A new proposal from the Biden administration would reverse Trump-era limits on health care protections against discrimination for gay and transgender people.
The proposed rule from the Department of Health and Human Services (HHS) would strengthen ObamaCare’s rules to prohibit discrimination on the basis of sex, including on the basis of sexual orientation and gender identity, in certain health programs and activities.
The proposal also seeks to protect from discrimination people seeking reproductive health care services, including those who have had abortions.
The move comes after former President Trump’s administration ruled to remove most of the protections that prevented health care workers from denying care to patients based on their gender identity or sexual orientation.
“We want to make sure that whoever you are, whatever you look like, wherever you live, however you wish to live your life, that you have access to the care that you need,” HHS Secretary Xavier Becerra said during a media briefing.
“We know that in many states, communities, our transgender community are feeling like they’re being left out. This I hope will send a signal that if you are seeking health care, and you have a right to access that care, we will will protect that right against discrimination” Becerra added.
The proposed rule involves protections in Section 1557 of the Affordable Care Act that prohibit discrimination on the basis of race, color, national origin, sex, age and disability in certain health programs and activities.
Health officials said the proposal aims to align current policy with a 2020 Supreme Court decision that concluded federal laws against sex discrimination in the workplace also safeguarded gay and transgender people.
The policy proposal comes at a time when some states are looking to curtail access to gender-affirming medical care, especially in the wake of the Supreme Court’s ruling that overturned Roe v. Wade. Advocates were also concerned that the previous policies would have discouraged LGBTQ patients from seeking treatment.
The previous administration’s policy kept protections against discrimination based on race, color, national origin, sex, age or disability. But the then-update narrowed the definition of sex to only mean “biological sex,” cutting out transgender people from the protections.
“Now more than ever, we must stand up for those around the country whose voices often go unheard, to let them know we stand with them and are working to ensure they can access health care free from discrimination. Today’s proposed rule is a giant step in working to ensure that goal is met,” acting HHS Office for Civil Rights Director Melanie Fontes Rainer said in a statement.

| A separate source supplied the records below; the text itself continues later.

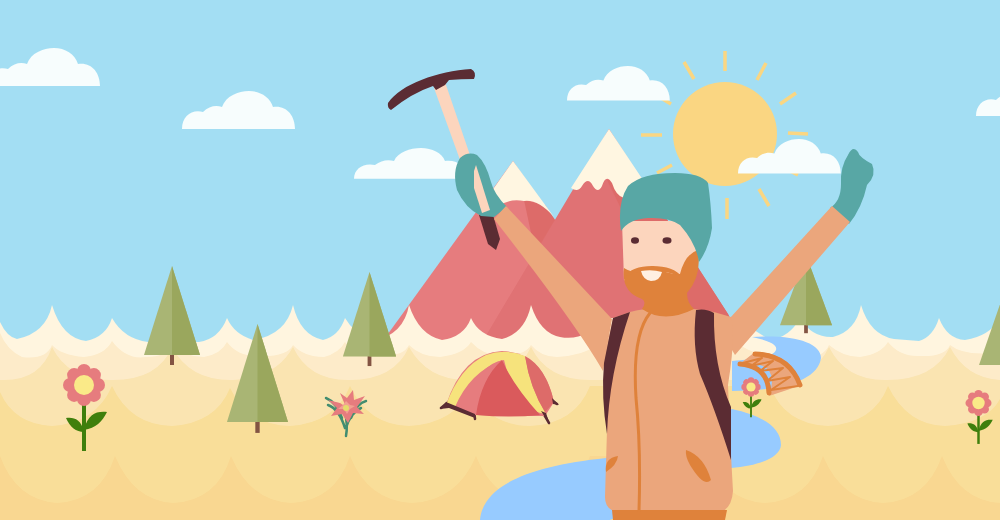
<!DOCTYPE html>
<html lang="en">
<head>
<meta charset="utf-8">
<title>Happy hiker</title>
<style>
:root{--sky:#a3def3;--cloud:#f7fdfd;--sun:#fad682;--snow:#fff6e1;--rose:#e67c7e;--rose-mid:#e07274;--rose-dark:#dd6b69;--hill-1:#fff5df;--hill-2:#fdebc9;--hill-3:#fae4b1;--hill-4:#f9de99;--hill-5:#f9d791;--river:#97cbff;--teal:#58a7a5;--maroon:#5b2c33;--skin:#fcd5bd;--coat:#eba67c;--ginger:#df823b;--leaf:#3f7f0c;--pine:#a9b574;--pine-dark:#9aa75d;--trunk:#835443}
html,body{margin:0;height:100%;overflow:hidden}
body{width:1000px;height:520px;background:var(--sky)}
svg{display:block}
.cloud{fill:var(--cloud)}
.skin{fill:var(--skin)}
.coat{fill:var(--coat)}
.ginger{fill:var(--ginger)}
.teal{fill:var(--teal)}
.maroon{fill:var(--maroon)}
.rose{fill:var(--rose)}
.rose-mid{fill:var(--rose-mid)}
.rose-dark{fill:var(--rose-dark)}
.snow{fill:var(--snow)}
.river{fill:var(--river)}
.line{fill:none;stroke-linecap:round;stroke-linejoin:round}
</style>
</head>
<body>
<svg width="1000" height="520" viewBox="0 0 1000 520" role="img" aria-label="A hiker with raised arms and an ice axe in front of mountains, a tent and a river">
<defs>
<path id="cloud" d="M0 38C0 25 10 18 21 21C27 15 34 14 40 16C44 5 56 0 67 0C78 0 88 6 91 16C104 14 113 24 113 38Z"/>
<g id="pine">
<rect x="-2" y="86" width="4" height="13" fill="var(--trunk)"/>
<path d="M0 0L-28 89H28Z" fill="var(--pine)"/>
<path d="M0 0V89H28Z" fill="var(--pine-dark)"/>
</g>
<g id="flower">
<path class="line" d="M0 14V66" stroke="var(--leaf)" stroke-width="4" style="stroke-linecap:butt"/>
<path d="M0 47C-3 34-10 32-18 33C-14 42-8 47 0 47ZM0 45C4 29 12 26 23 27C18 37 12 43 0 45Z" fill="var(--leaf)"/>
<g class="rose">
<circle r="15"/>
<g id="petal-pair"><circle cy="-14" r="7"/><circle cy="14" r="7"/></g>
<use href="#petal-pair" transform="rotate(45)"/>
<use href="#petal-pair" transform="rotate(90)"/>
<use href="#petal-pair" transform="rotate(135)"/>
</g>
<circle r="10" fill="#faea88"/>
</g>
</defs>

<rect id="sky" width="1000" height="520" fill="var(--sky)"/>

<g id="sun" fill="var(--sun)">
<circle cx="725" cy="134" r="52"/>
<path class="line" stroke="var(--sun)" stroke-width="3.5" style="stroke-linecap:butt" d="M725 51V71M766 63L757 80M796 93L780 104M788 133L808 134M684 62L694 79M656 95L671 104M641 135H662M657 173L672 165M727 198V219M759 189L769 206M782 167L798 175"/>
</g>

<g id="clouds" class="cloud">
<use href="#cloud" x="-13" y="48"/>
<use href="#cloud" x="182" y="91"/>
<use href="#cloud" transform="translate(354 148) scale(1 .81)"/>
<use href="#cloud" transform="translate(567 66) scale(.91)"/>
<use href="#cloud" transform="translate(738 139) scale(.91)"/>
<use href="#cloud" transform="translate(976 80) scale(.95)"/>
</g>

<g id="mountains">
<path class="rose" d="M513 161L385 338L400 345H640Z"/>
<path class="rose-dark" d="M524 200L545 205L640 345H555Z"/>
<path class="snow" d="M513 161L484 202Q488 213 497 207Q509 198 524 201Q538 199 554 217Z"/>
<path class="rose-mid" d="M609 129L484 339L500 350H745L728 314Z"/>
<path class="rose-dark" d="M607 180L640 178L728 314L745 350H690Z"/>
<path class="snow" d="M609 129L571 188Q578 193 582 186Q588 176 593 186Q598 194 602 186Q606 173 612 183Q616 196 624 198Q632 196 643 180Z"/>
</g>

<g id="hills">
<path fill="var(--hill-1)" d="M0 322Q7 337 17 339Q46 333 52 305Q62 338 86 341Q106 337 112 318Q124 339 148 342H199Q219 339 227 318Q234 334 253 340Q286 335 293 305Q300 335 323 340Q339 336 345 318Q354 334 374 341Q404 334 409 305Q419 335 442 340Q464 337 471 318Q479 336 502 339Q525 333 531 305Q540 333 560 337Q585 342 605 318L735 318L770 340Q790 337 800 318Q812 338 833 337Q856 331 861 305Q870 335 894 339L919 341Q933 337 939 318Q947 339 965 340Q990 336 1000 318V520H0Z"/>
<path fill="var(--hill-2)" d="M0 333Q7 350 22 357Q46 360 52 345Q61 355 84 357Q105 355 112 341Q126 360 146 357Q167 357 172 345Q185 357 204 357Q221 354 227 342Q238 357 259 356Q287 357 293 345Q304 357 324 357Q339 353 345 342Q356 357 374 355Q403 358 409 345Q421 357 440 357Q464 354 471 342Q484 356 501 355Q525 356 531 345Q541 357 557 357Q582 356 605 342H735Q760 360 795 357Q823 360 829 345Q843 357 860 357Q881 354 888 342Q900 357 920 356Q945 357 950 345Q965 357 1000 352V520H0Z"/>
<path fill="var(--hill-3)" d="M0 380Q40 382 52 347Q69 381 113 380Q158 380 172 347Q190 381 233 380Q276 378 293 347Q309 381 350 380Q394 380 409 347Q428 381 469 380Q516 380 531 347Q547 380 590 380H760Q813 382 829 347Q846 381 887 380Q934 380 950 347Q966 378 1000 380V520H0Z"/>
<path fill="var(--hill-4)" d="M0 392Q14 424 52 426Q96 423 112 386Q130 425 172 426Q216 423 230 388Q248 425 290 426Q335 423 350 386Q368 425 409 426Q456 423 470 388Q487 425 530 426Q575 424 590 386H770Q784 424 828 426Q874 423 888 386Q907 425 945 426Q987 423 1000 399V520H0Z"/>
<path fill="var(--hill-5)" d="M0 456Q16 500 57 503Q100 501 115 456Q134 501 173 503Q217 501 231 456Q250 501 291 503Q335 501 350 456Q368 501 412 503Q457 501 476 456Q494 501 535 503Q575 501 590 456H705Q725 501 765 503Q808 501 823 456Q842 501 883 503Q926 501 942 456Q960 501 1000 503V520H0Z"/>
</g>

<g id="river" class="river">
<path d="M480 520C483 485 530 466 606 458L732 409C764 416 781 428 781 445C780 458 758 466 731 468L610 520Z"/>
<path d="M752 337C792 334 821 342 821 358C818 381 780 391 732 391V361C752 359 773 358 776 350C778 344 766 340 752 337Z"/>
</g>

<g id="bridge">
<path class="coat" d="M737 366Q782 357 769 396L802 385Q790 352 755 352Z"/>
<path class="line" d="M740 364Q768 366 769 393M755 354Q789 355 800 385" stroke="var(--ginger)" stroke-width="5"/>
<path class="line" d="M743 363L762 358L751 366L773 361L760 371L783 368L767 381L790 377L771 390L798 386" stroke="var(--ginger)" stroke-width="2"/>
</g>

<g id="trees">
<use href="#pine" x="172" y="266"/>
<use href="#pine" transform="translate(369.500 272) scale(.95)"/>
<use href="#pine" transform="translate(257.500 324) scale(1.090 1.100)"/>
<use href="#pine" transform="translate(806 255) scale(.93 .79)"/>
<use href="#pine" transform="translate(1007 284) scale(1 .91)"/>
</g>

<g id="tent">
<path class="line" d="M452 399L441 408M474 410L475 419M542 411L549 423M546 396L557 404" stroke="var(--maroon)" stroke-width="2.500"/>
<path class="rose" d="M446 405Q463 353 502 351Q543 352 554 402L545 416Q510 416 476 415Z"/>
<path d="M446 405Q460 367 486 355Q505 348 525 356Q530 388 546 414Q516 411 504 360Q478 363 461 411Z" fill="#f6e37c"/>
<path class="rose" d="M455 407Q470 372 502 360Q481 379 476 415Z"/>
<path d="M476 415Q481 379 502 360Q513 385 540 415Q510 418 476 415Z" fill="#da5a5c"/>
<path class="rose-dark" d="M525 356Q546 367 554 402L545 412Q530 388 525 356Z"/>
<path class="maroon" d="M446 402L440 409L449 408L475 418V414ZM541 411L550 425L546 413ZM552 398L559 405L553 404Z"/>
</g>

<g id="lily">
<path class="line" d="M345 412Q348 425 346 436M345 428Q339 409 328 405M346 428Q350 413 361 408M342 418Q336 402 326 398M351 418Q357 403 366 401" stroke="#438d70" stroke-width="2.500"/>
<path class="rose" d="M346 407L340 393L347 398L353 390L354 400L365 396L357 407L364 414L353 413L348 423L342 414L331 416L337 408L328 400L340 403Z"/>
<path d="M346 401L350 405L355 406L350 409L347 414L344 409L338 409L343 405Z" fill="#f2a191"/>
<circle cx="346" cy="408" r="3" fill="#e6db6c"/>
</g>

<g id="flowers">
<use href="#flower" x="84" y="385"/>
<use href="#flower" transform="translate(751 387) scale(.46)"/>
<use href="#flower" transform="translate(978.500 403) scale(.62)"/>
</g>

<g id="hiker">
<g id="ice-axe">
<path class="skin" d="M434 88L445 82L498 237L489 240Z"/>
<path class="maroon" d="M388 103C401 84 438 71 471 69Q477 72 474 79Q461 79 449 80L445 85L436 90L433 86Q412 93 391 110Q387 108 388 103Z"/>
<path class="maroon" d="M479 215L491 208L500 239L496 250L488 244Z"/>
</g>
<g id="left-glove">
<path class="teal" d="M460 158Q468 151 477 155Q486 163 491 182Q494 194 507 207L494 217L481 216Q465 208 457 190Q452 171 460 158Z"/>
<path class="skin" d="M474 171L476 165L490 210L482 213L474 188Z"/>
</g>
<path id="right-glove" class="teal" d="M848 155Q853 145 858 152Q859 157 872 164Q877 175 867 185Q862 208 849 224L830 208Q841 201 841 184Q840 167 848 155Z"/>
<path id="left-arm" class="coat" d="M506 206L612 319L603 371Q574 321 494 219Z"/>
<path id="right-arm" class="coat" d="M832 206L850 222L735 355Q723 338 730 318Z"/>
<path id="jacket" class="coat" d="M630 312Q650 306 694 309L714 312L731 317Q736 335 728 385Q730 440 733 491Q732 506 723 511H614Q605 508 605 497L607 430L604 360L613 318Z"/>
<path id="jacket-hem" class="ginger" d="M612 510H727L725 520H613Z"/>
<g id="backpack-straps" class="maroon">
<path d="M613 318L630 312Q609 374 607 434Q601 397 604 363Z"/>
<path d="M696 310Q706 308 714 313Q713 366 731 407V460Q715 409 700 374Q692 346 696 310Z"/>
</g>
<path id="jacket-zip" class="line" d="M650 313Q632 335 636 398Q641 447 639 511" stroke="var(--ginger)" stroke-width="3"/>
<g id="pockets" class="ginger">
<path d="M606 472Q604 458 618 456Q617 465 606 472Z"/>
<path d="M686 450Q704 456 711 480Q704 488 690 465Q685 456 686 450Z"/>
</g>
<path id="face" class="skin" d="M622 221H698L700 250L692 284L650 292L624 280Z"/>
<path id="beard" class="ginger" d="M624 268Q638 277 653 266Q668 275 680 274Q685 254 698 250Q702 276 687 293Q687 303 694 309Q664 324 642 309Q647 302 642 299Q621 292 624 268Z"/>
<path id="moustache" class="ginger" d="M624 277Q632 266 652 266Q674 266 682 277Q669 271 652 271Q637 271 624 277Z"/>
<path id="smile" d="M641 271Q652 269 662 272Q660 281 651 281Q643 280 641 271Z" fill="#fff0e2"/>
<g id="eyes" class="maroon">
<ellipse cx="635" cy="240.500" rx="4" ry="3.300"/>
<ellipse cx="667" cy="240.500" rx="4.500" ry="3.300"/>
</g>
<path id="hat" class="teal" d="M621 231Q617 203 628 186Q642 173 675 173Q701 173 708 183Q711 203 712 228Q709 248 699 262Q696 243 680 225Q669 217 648 218Q629 219 621 231Z"/>
</g>
</svg>
</body>
</html>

Section 1557 has been contentious since the start, and has been the subject of ongoing litigation. The Obama-era rule made it illegal for doctors, hospitals and other health care workers to deny care to someone whose sexual orientation or gender identity they disapproved of.
The Obama administration did this by expanding the health law’s definition of sex discrimination to include gender identity for the first time, but those expansions were blocked by a federal judge in 2016.

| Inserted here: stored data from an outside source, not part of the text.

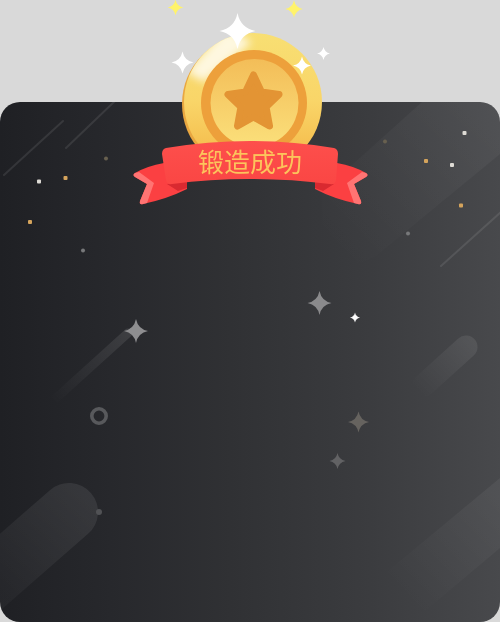
<!DOCTYPE html>
<html lang="zh-CN">
<head>
<meta charset="utf-8">
<title>锻造成功</title>
<style>
:root {
  --page: #d9d9d9;
  --panel-dark: #1f2024;
  --panel-light: #48494c;
  --ribbon: #fd4a47;
  --ribbon-text: #fcc45c;
}
* { box-sizing: border-box; margin: 0; padding: 0; }
html, body { width: 500px; height: 622px; overflow: hidden; background: var(--page); }
.reward { position: relative; width: 500px; height: 622px; overflow: hidden; background: var(--page); }
.panel {
  position: absolute; left: 0; top: 102px; width: 500px; height: 520px;
  border-radius: 20px; overflow: hidden;
  background: linear-gradient(90deg, var(--panel-dark) 0%, #27282c 22%, #303134 46%, #3b3c3f 74%, var(--panel-light) 100%);
}
.panel svg { position: absolute; left: 0; top: -102px; }
.medal { position: absolute; left: 0; top: 0; }
.title {
  position: absolute; left: 162px; top: 142px; width: 176px; height: 37px;
  display: flex; align-items: center; justify-content: center;
  font: 500 26px/37px "Noto Sans CJK SC", "Noto Sans CJK JP", sans-serif;
  color: var(--ribbon-text); white-space: nowrap;
}
</style>
</head>
<body>
<main class="reward">
  <section class="panel">
    <svg width="500" height="622" viewBox="0 0 500 622" aria-hidden="true">
      <defs>
        <path id="spark" d="M0 -12Q2 -2 12 0Q2 2 0 12Q-2 2 -12 0Q-2 -2 0 -12Z"/>
        <linearGradient id="beam" gradientUnits="userSpaceOnUse" x1="500" y1="100" x2="335" y2="255">
          <stop offset="0" stop-color="#fff" stop-opacity=".05"/>
          <stop offset="1" stop-color="#fff" stop-opacity="0"/>
        </linearGradient>
        <linearGradient id="beamLow" gradientUnits="userSpaceOnUse" x1="500" y1="500" x2="400" y2="595">
          <stop offset="0" stop-color="#fff" stop-opacity=".05"/>
          <stop offset="1" stop-color="#fff" stop-opacity="0"/>
        </linearGradient>
        <linearGradient id="pill" gradientUnits="userSpaceOnUse" x1="470" y1="340" x2="418" y2="392">
          <stop offset="0" stop-color="#fff" stop-opacity=".08"/>
          <stop offset="1" stop-color="#fff" stop-opacity="0"/>
        </linearGradient>
        <linearGradient id="trail" gradientUnits="userSpaceOnUse" x1="130" y1="330" x2="52" y2="402">
          <stop offset="0" stop-color="#fff" stop-opacity=".1"/>
          <stop offset="1" stop-color="#fff" stop-opacity="0"/>
        </linearGradient>
        <linearGradient id="pillLow" gradientUnits="userSpaceOnUse" x1="85" y1="495" x2="0" y2="590">
          <stop offset="0" stop-color="#fff" stop-opacity=".08"/>
          <stop offset="1" stop-color="#fff" stop-opacity=".03"/>
        </linearGradient>
        <filter id="soft" x="-50%" y="-50%" width="200%" height="200%"><feGaussianBlur stdDeviation=".6"/></filter>
      </defs>
      <g class="beams">
        <path d="M422 102H500V154L376 256Q350 272 322 254V192Z" fill="url(#beam)"/>
        <path d="M500 478V548L412 622H370V586Z" fill="url(#beamLow)"/>
        <path d="M466 347L424 385" stroke="url(#pill)" stroke-width="23" stroke-linecap="round"/>
        <path d="M128 333L54 400" stroke="url(#trail)" stroke-width="9" stroke-linecap="round"/>
        <path d="M69 512L-25 594" stroke="url(#pillLow)" stroke-width="58" stroke-linecap="round"/>
      </g>
      <g class="streaks" stroke="#fff" stroke-opacity=".09" stroke-width="2" stroke-linecap="round">
        <path d="M4 175L63 121M66 148L116 100M441 266L502 211"/>
      </g>
      <g class="stars" filter="url(#soft)">
        <use href="#spark" transform="translate(136 331)" fill="#8e8e90"/>
        <use href="#spark" transform="translate(319.500 303)" fill="#8a8a8c"/>
        <use href="#spark" transform="translate(358.500 422) scale(.88)" fill="#66635f"/>
        <use href="#spark" transform="translate(337.500 461) scale(.67)" fill="#626264"/>
        <use href="#spark" transform="translate(355 317.500) scale(.42)" fill="#f4f4f4"/>
        <circle cx="355" cy="317.500" r="2" fill="#fff"/>
        <circle cx="99" cy="416" r="7.200" fill="none" stroke="#58595c" stroke-width="3.600"/>
        <circle cx="99" cy="512" r="3" fill="#515255"/>
      </g>
      <g class="dots">
        <g fill="#d5a45c">
          <rect x="63.500" y="176" width="4" height="4" rx="1"/>
          <rect x="28" y="220" width="4" height="4" rx="1"/>
          <rect x="424" y="159" width="4" height="4" rx="1"/>
          <rect x="459" y="203.500" width="4" height="4" rx="1"/>
        </g>
        <g fill="#dedbd5">
          <rect x="37" y="179.500" width="4" height="4" rx="1"/>
          <rect x="462.500" y="131" width="4" height="4" rx="1"/>
          <rect x="450" y="163" width="4" height="4" rx="1"/>
        </g>
        <g fill="#77787a">
          <circle cx="83" cy="250.500" r="2"/>
          <circle cx="408" cy="233.500" r="2"/>
        </g>
        <g fill="#68604f">
          <circle cx="106" cy="158.500" r="2"/>
          <circle cx="385" cy="141.500" r="2"/>
        </g>
      </g>
    </svg>
  </section>

  <svg class="medal" width="500" height="622" viewBox="0 0 500 622" aria-hidden="true">
    <defs>
      <linearGradient id="gold" x1="0" y1="0" x2="0" y2="1">
        <stop offset="0" stop-color="#f8df73"/>
        <stop offset=".5" stop-color="#f9d568"/>
        <stop offset="1" stop-color="#f3b443"/>
      </linearGradient>
      <linearGradient id="face" x1="0" y1="0" x2="0" y2="1">
        <stop offset="0" stop-color="#f3bd58"/>
        <stop offset="1" stop-color="#fbe07b"/>
      </linearGradient>
      <linearGradient id="band" x1="0" y1="0" x2="0" y2="1">
        <stop offset="0" stop-color="#fd4f4c"/>
        <stop offset="1" stop-color="#fa4644"/>
      </linearGradient>
      <clipPath id="coinEdge"><circle cx="253" cy="102" r="69"/></clipPath>
      <filter id="glow" x="-50%" y="-50%" width="200%" height="200%"><feGaussianBlur stdDeviation="4"/></filter>
      <path id="twinkle" d="M0 -18Q3 -3 18 0Q3 3 0 18Q-3 3 -18 0Q-3 -3 0 -18Z"/>
    </defs>
    <g class="coin">
      <circle cx="251" cy="104" r="69" fill="#e9a740"/>
      <circle cx="253" cy="102" r="69" fill="url(#gold)"/>
      <g clip-path="url(#coinEdge)">
        <path d="M186 72L226 28L252 42L204 82Z" fill="#fff" opacity=".78" filter="url(#glow)"/>
      </g>
      <circle cx="254" cy="103" r="53" fill="#eda03b"/>
      <circle cx="254.500" cy="103" r="44" fill="url(#face)"/>
      <path d="M253.500 75L261.500 92L279 94.500L266 107L269.500 126L253.500 117L237.500 126L241 107L228 94.500L245.500 92Z" fill="#e39434" stroke="#e39434" stroke-width="7" stroke-linejoin="round"/>
    </g>
    <g class="ribbon">
      <path d="M164 163Q147 166 135 173Q132 175 135 177L147 184L140 201Q139 205 143 204Q167 199 187 189V172Z" fill="#fb4042"/>
      <path d="M135 173Q132 175 135 177L147 184L140 201Q139 205 143 204L147 203L154 183L139 172Z" fill="#ff7473"/>
      <path d="M337 163Q354 166 366 173Q369 175 366 177L354 184L361 201Q362 205 358 204Q334 199 315 189V172Z" fill="#fb4042"/>
      <path d="M366 173Q369 175 366 177L354 184L361 201Q362 205 358 204L354 203L347 183L362 172Z" fill="#ff7473"/>
      <path d="M167 184L187 180V188L178 191Z M334 184L315 180V188L323 191Z" fill="#d92930"/>
      <path d="M166 148Q208 141 250 141Q293 141 334 148Q338 149 338 154L336 180Q335 185 330 184Q290 179 250 179Q210 179 172 184Q167 185 166 180L162 154Q162 149 166 148Z" fill="url(#band)"/>
    </g>
    <g class="twinkles">
      <use href="#twinkle" transform="translate(237.500 31)" fill="#fff"/>
      <use href="#twinkle" transform="translate(182.500 62.500) scale(.61)" fill="#fff"/>
      <use href="#twinkle" transform="translate(302 65.500) scale(.5)" fill="#fff"/>
      <use href="#twinkle" transform="translate(323.500 53.500) scale(.36)" fill="#fff"/>
      <use href="#twinkle" transform="translate(175.500 7.500) scale(.43)" fill="#fff36b"/>
      <use href="#twinkle" transform="translate(294 9) scale(.49)" fill="#fff36b"/>
    </g>
  </svg>
  <h1 class="title">锻造成功</h1>
</main>
</body>
</html>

The Trump White House issued a final rule rolling back the protections in June 2020, but a day before the rule was set to go into effect, a federal judge blocked aspects of the policy and said the Supreme Court decision on workplace discrimination contradicted the new policy.
Becerra acknowledged the regulatory process takes time, and likely won’t be completed until the end of the year if there are no setbacks. That would mean the final rule would begin to be implemented next year.
“To the providers and the people covered by our programs. You are seen, you are valued, and deserve to be respected and valued in the healthcare setting. Today, we are making it clear that we’ve got your back,” said Chiquita Brooks-LaSure, administrator of the Centers for Medicare and Medicaid Services.